June 23, 2024

Last Saturday, Sept. 9, we woke up to a harsh cloud storm which is the norm during these “ber” months. There was the agony of wanting the warmth of my bed as I snuggled under my blanket. Then again, I am confronted with the scheduled plan for the day; I wanted to attend a youth summit with one of my best friends. The indecisiveness started with choosing to stay warm inside or go out armored with flimsy umbrellas. In the end, we chose the latter and I was so glad that we did.
Award-winning journalist Howie Severino was the highlight of the event, at least this was true for Communication graduates like us. Merely being in the same room with him was magical. Sir Howie in the flesh makes our hearts giddy. While he was having his ted-talk moment, we kept shouting “Awww!” followed by resounding claps. My friend called it a “fangirling moment”, to which I definitely agree.

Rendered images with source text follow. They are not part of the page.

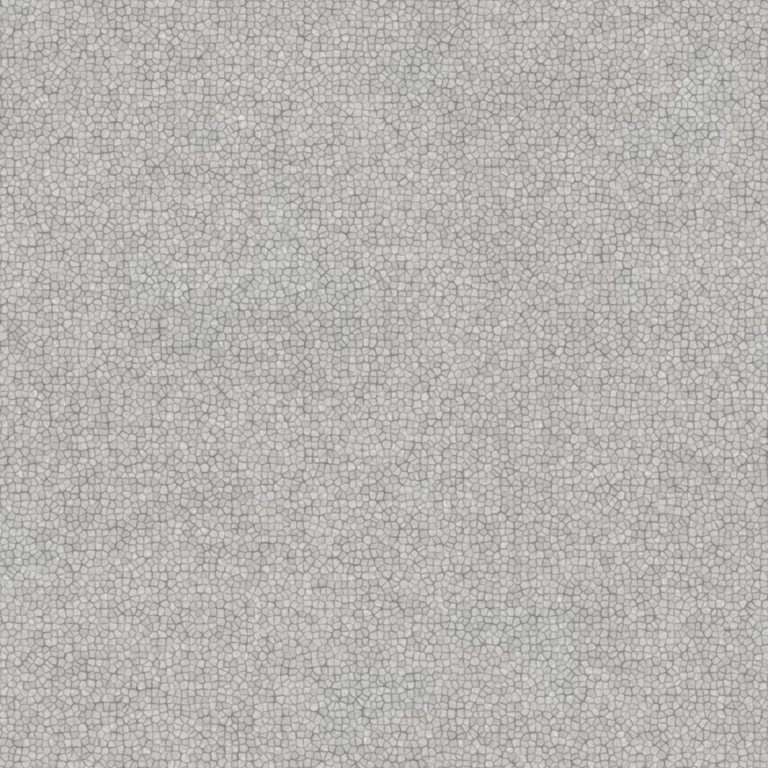
A three.js fragment shader for this texture:

```glsl
// Pale grey surface of tightly packed, slightly flattened grains.
// A jittered Voronoi pattern gives the grains and the dark seams between them;
// each grain has its own tone, with fine speckle and a faint broad mottling.

#define GRAINS 106.0                        // grains across the canvas
#define JITTER 0.76                         // irregularity of the packing
#define SEAM_WIDTH 0.18                     // in grain units
#define SEAM_DEPTH 0.185                    // darkening in the seams
#define TONE_RANGE 0.065                    // tone spread between grains
#define SPECKLE 0.085                       // fine surface roughness
#define MOTTLE 0.022                        // broad light and dark patches
#define GRAIN_COLOR vec3(0.770, 0.760, 0.745)
#define COOL_TINT vec3(-0.010, 0.000, 0.008)
#define SAMPLE_STEP 0.00098                 // antialiasing spread on the canvas

varying vec2 vUv;

float hash(vec2 p) {
  vec3 q = fract(vec3(p.xyx) * 0.1031);
  q += dot(q, q.yzx + 33.33);
  return fract((q.x + q.y) * q.z);
}

vec2 hash2(vec2 p) {
  return vec2(hash(p + 17.0), hash(p + 71.0));
}

float valueNoise(vec2 p) {
  vec2 cell = floor(p);
  vec2 f = fract(p);
  f = f * f * (3.0 - 2.0 * f);
  float low = mix(hash(cell), hash(cell + vec2(1.0, 0.0)), f.x);
  float high = mix(hash(cell + vec2(0.0, 1.0)), hash(cell + vec2(1.0, 1.0)), f.x);
  return mix(low, high, f.y);
}

// Offset from a point to the grain centre of a neighbouring cell
vec2 toCentre(vec2 cell, vec2 f, vec2 offset) {
  return offset + 0.5 + JITTER * (hash2(cell + offset) - 0.5) - f;
}

// x: distance to the seam, y: distance to the centre, zw: grain id
vec4 packedGrains(vec2 p) {
  vec2 cell = floor(p);
  vec2 f = fract(p);
  vec2 nearest = vec2(0.0);
  vec2 nearestOffset = vec2(0.0);
  float nearestSq = 8.0;
  for (int y = -1; y <= 1; y++) {
    for (int x = -1; x <= 1; x++) {
      vec2 offset = vec2(float(x), float(y));
      vec2 r = toCentre(cell, f, offset);
      if (dot(r, r) < nearestSq) {
        nearestSq = dot(r, r);
        nearest = r;
        nearestOffset = offset;
      }
    }
  }
  float seam = 8.0;
  for (int y = -2; y <= 2; y++) {
    for (int x = -2; x <= 2; x++) {
      vec2 r = toCentre(cell, f, nearestOffset + vec2(float(x), float(y)));
      vec2 between = r - nearest;
      if (dot(between, between) > 0.0001) {
        seam = min(seam, dot(0.5 * (r + nearest), normalize(between)));
      }
    }
  }
  return vec4(seam, sqrt(nearestSq), cell + nearestOffset);
}

vec3 grainSurface(vec2 uv) {
  // Slight warp keeps the outlines from being straight
  vec2 p = uv * GRAINS;
  p += 0.16 * (vec2(valueNoise(p * 1.7), valueNoise(p * 1.7 + 40.0)) - 0.5);
  vec4 grain = packedGrains(p);

  // Seams vary in depth; the pits where several grains meet are darkest
  float seam = 1.0 - smoothstep(0.0, SEAM_WIDTH, grain.x);
  float depth = SEAM_DEPTH * mix(0.5, 1.15, valueNoise(p * 1.1 + 9.0));
  float pit = smoothstep(0.48, 0.80, grain.y) * 0.07;

  // Tone of each grain, with rough grit and a few bright flecks
  float tone = TONE_RANGE * (hash(grain.zw + 5.0) - 0.5);
  float grit = SPECKLE * (valueNoise(uv * 330.0) - 0.5);
  float fleck = 0.07 * smoothstep(0.80, 0.95, valueNoise(uv * 240.0 + 60.0));

  // Broad mottling and a hint of cool tint
  float patches = valueNoise(uv * 9.0) + 0.5 * valueNoise(uv * 23.0) - 0.75;
  float cool = smoothstep(0.55, 0.95, valueNoise(uv * 11.0 + 30.0));

  float light = tone + grit + fleck + MOTTLE * patches - seam * depth - pit;
  return GRAIN_COLOR + light + COOL_TINT * cool;
}

void main() {
  // Average four nearby samples for smooth edges
  vec3 color = vec3(0.0);
  for (int y = 0; y < 2; y++) {
    for (int x = 0; x < 2; x++) {
      vec2 offset = vec2(float(x), float(y)) - 0.5;
      color += 0.25 * grainSurface(vUv + offset * SAMPLE_STEP);
    }
  }
  gl_FragColor = vec4(color, 1.0);
}
```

He was scanning the crowd and analyzing his audience as a way to connect. He started by talking about trendy slangs and the differences between each generation. Of course, my fellow Gen Zs at the venue admired how this Martial Law baby was able to create an open and safe engagement by sharing his life’s peaks and valleys. We were automatically exchanging approval looks with my friend in between climactic points.
Among his sagacity, he focused on the idea of knowing the “sweet red spot”. It was a Venn diagram with four overlapping circles. One circle represents the words “You love it” with intersecting nouns “passion and mission”. Another circle encloses the words “The world needs it” sharing the words “mission and vocation”.
The next circle represents “You are paid for” with overlapping words “profession and vocation”. Finally, the other circle read “You are great with it” with intersecting phrases “profession and passion”. All of the four circles coincided in harmony with “the sweet red spot” which simply means one’s purpose in life. Sir Howie, in between his points, said these phrases were clichés. And I thought to myself that they are indeed clichés because they work and Sir Howie was a living proof.
We finished the event and did not lose the chance to take photos with Sir Howie. With the photo, I am reminded of his other point: “Will you be the selfie generation or will you become the greatest generation and turn your camera to the bigger world?”
The cold and foggy Baguio found warmth in a warm-hearted journalist’s talk on that Saturday. I and my friend chose to be part of it as we share the same warmth in what really matters in life.